Task prompt> Every line below that holds "thesis" must be copied.

###

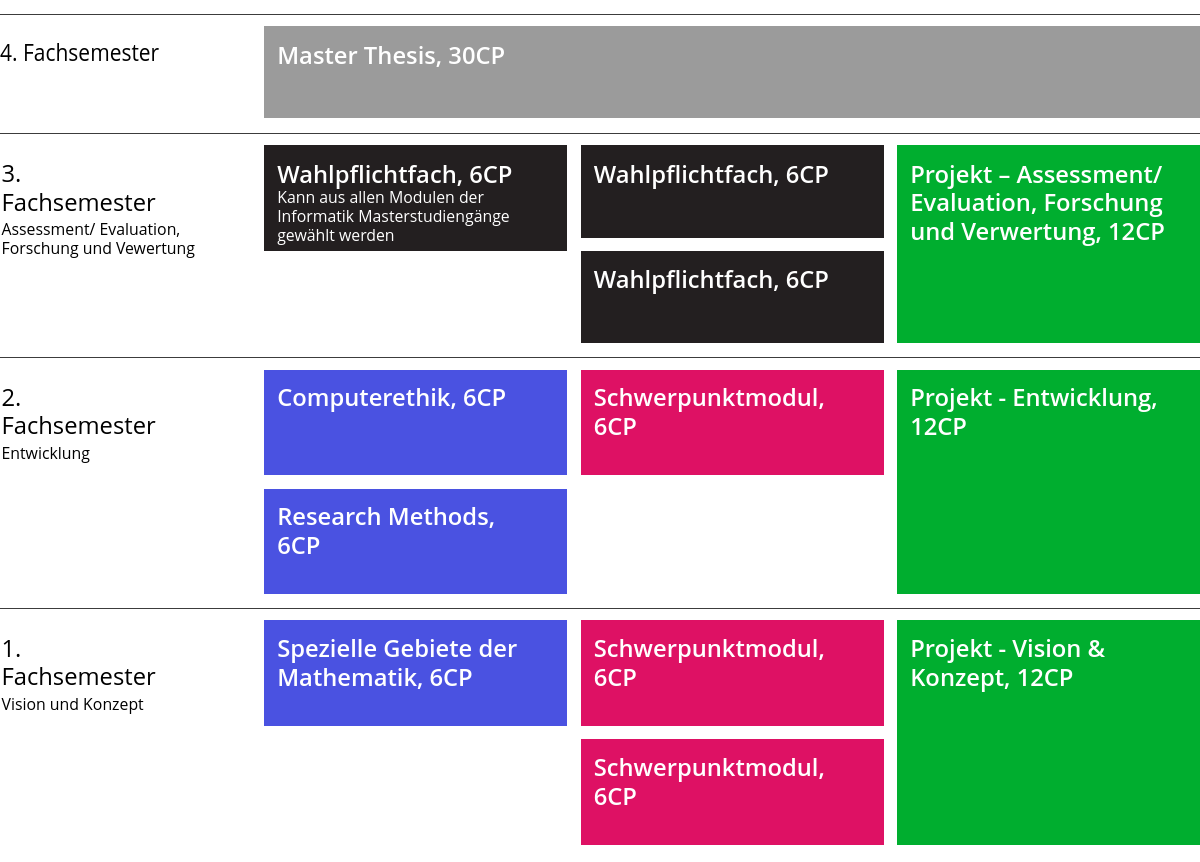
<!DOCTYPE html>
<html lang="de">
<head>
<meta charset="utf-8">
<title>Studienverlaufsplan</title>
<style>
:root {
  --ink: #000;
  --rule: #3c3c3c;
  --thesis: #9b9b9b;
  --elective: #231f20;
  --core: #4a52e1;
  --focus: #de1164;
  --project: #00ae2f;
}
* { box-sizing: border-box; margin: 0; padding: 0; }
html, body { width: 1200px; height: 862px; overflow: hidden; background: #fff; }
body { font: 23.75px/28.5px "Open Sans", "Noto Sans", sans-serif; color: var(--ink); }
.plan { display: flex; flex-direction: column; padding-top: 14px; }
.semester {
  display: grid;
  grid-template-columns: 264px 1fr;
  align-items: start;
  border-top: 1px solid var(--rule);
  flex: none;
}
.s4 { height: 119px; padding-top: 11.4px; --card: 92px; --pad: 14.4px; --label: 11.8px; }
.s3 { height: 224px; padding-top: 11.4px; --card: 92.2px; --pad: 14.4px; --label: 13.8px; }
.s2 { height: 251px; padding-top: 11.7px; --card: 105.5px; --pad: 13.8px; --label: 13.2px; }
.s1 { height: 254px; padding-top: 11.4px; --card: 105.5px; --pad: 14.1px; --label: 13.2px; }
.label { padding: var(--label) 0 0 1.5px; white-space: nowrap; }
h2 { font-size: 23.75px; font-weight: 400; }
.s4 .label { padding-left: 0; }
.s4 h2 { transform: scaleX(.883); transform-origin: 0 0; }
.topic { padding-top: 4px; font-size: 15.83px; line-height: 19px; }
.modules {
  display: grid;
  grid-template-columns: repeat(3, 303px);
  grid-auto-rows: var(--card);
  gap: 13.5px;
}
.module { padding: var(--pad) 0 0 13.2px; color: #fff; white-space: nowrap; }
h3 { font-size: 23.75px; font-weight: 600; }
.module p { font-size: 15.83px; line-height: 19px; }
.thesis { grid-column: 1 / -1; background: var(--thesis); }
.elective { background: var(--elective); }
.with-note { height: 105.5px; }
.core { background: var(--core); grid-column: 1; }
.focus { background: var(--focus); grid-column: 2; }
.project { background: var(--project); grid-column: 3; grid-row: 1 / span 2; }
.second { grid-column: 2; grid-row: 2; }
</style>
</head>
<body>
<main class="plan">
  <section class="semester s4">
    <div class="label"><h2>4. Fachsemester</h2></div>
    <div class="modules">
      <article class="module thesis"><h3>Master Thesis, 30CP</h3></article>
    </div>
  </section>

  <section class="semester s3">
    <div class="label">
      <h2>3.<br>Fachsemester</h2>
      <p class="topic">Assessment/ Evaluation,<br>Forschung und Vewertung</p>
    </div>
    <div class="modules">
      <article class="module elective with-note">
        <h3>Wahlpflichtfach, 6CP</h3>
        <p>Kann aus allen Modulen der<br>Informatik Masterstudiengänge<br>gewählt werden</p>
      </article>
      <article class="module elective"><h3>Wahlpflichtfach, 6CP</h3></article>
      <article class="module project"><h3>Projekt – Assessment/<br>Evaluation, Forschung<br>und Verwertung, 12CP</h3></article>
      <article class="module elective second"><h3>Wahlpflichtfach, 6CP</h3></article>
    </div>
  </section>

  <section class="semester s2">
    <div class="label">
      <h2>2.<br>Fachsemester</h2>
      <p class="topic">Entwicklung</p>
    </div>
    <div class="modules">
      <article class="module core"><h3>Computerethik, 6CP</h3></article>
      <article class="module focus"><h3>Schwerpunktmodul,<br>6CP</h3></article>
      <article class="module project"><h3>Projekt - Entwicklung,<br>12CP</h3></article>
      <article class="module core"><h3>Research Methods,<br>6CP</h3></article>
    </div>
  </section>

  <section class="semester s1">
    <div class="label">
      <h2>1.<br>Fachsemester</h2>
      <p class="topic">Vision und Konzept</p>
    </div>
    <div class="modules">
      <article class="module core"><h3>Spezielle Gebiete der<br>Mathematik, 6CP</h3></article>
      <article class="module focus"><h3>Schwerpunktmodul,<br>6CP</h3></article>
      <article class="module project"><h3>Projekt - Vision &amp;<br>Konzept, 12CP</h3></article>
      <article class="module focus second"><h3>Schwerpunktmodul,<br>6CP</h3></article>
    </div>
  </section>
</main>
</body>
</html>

###

Answer for this exercise>
  --thesis: #9b9b9b;
.thesis { grid-column: 1 / -1; background: var(--thesis); }
      <article class="module thesis"><h3>Master Thesis, 30CP</h3></article>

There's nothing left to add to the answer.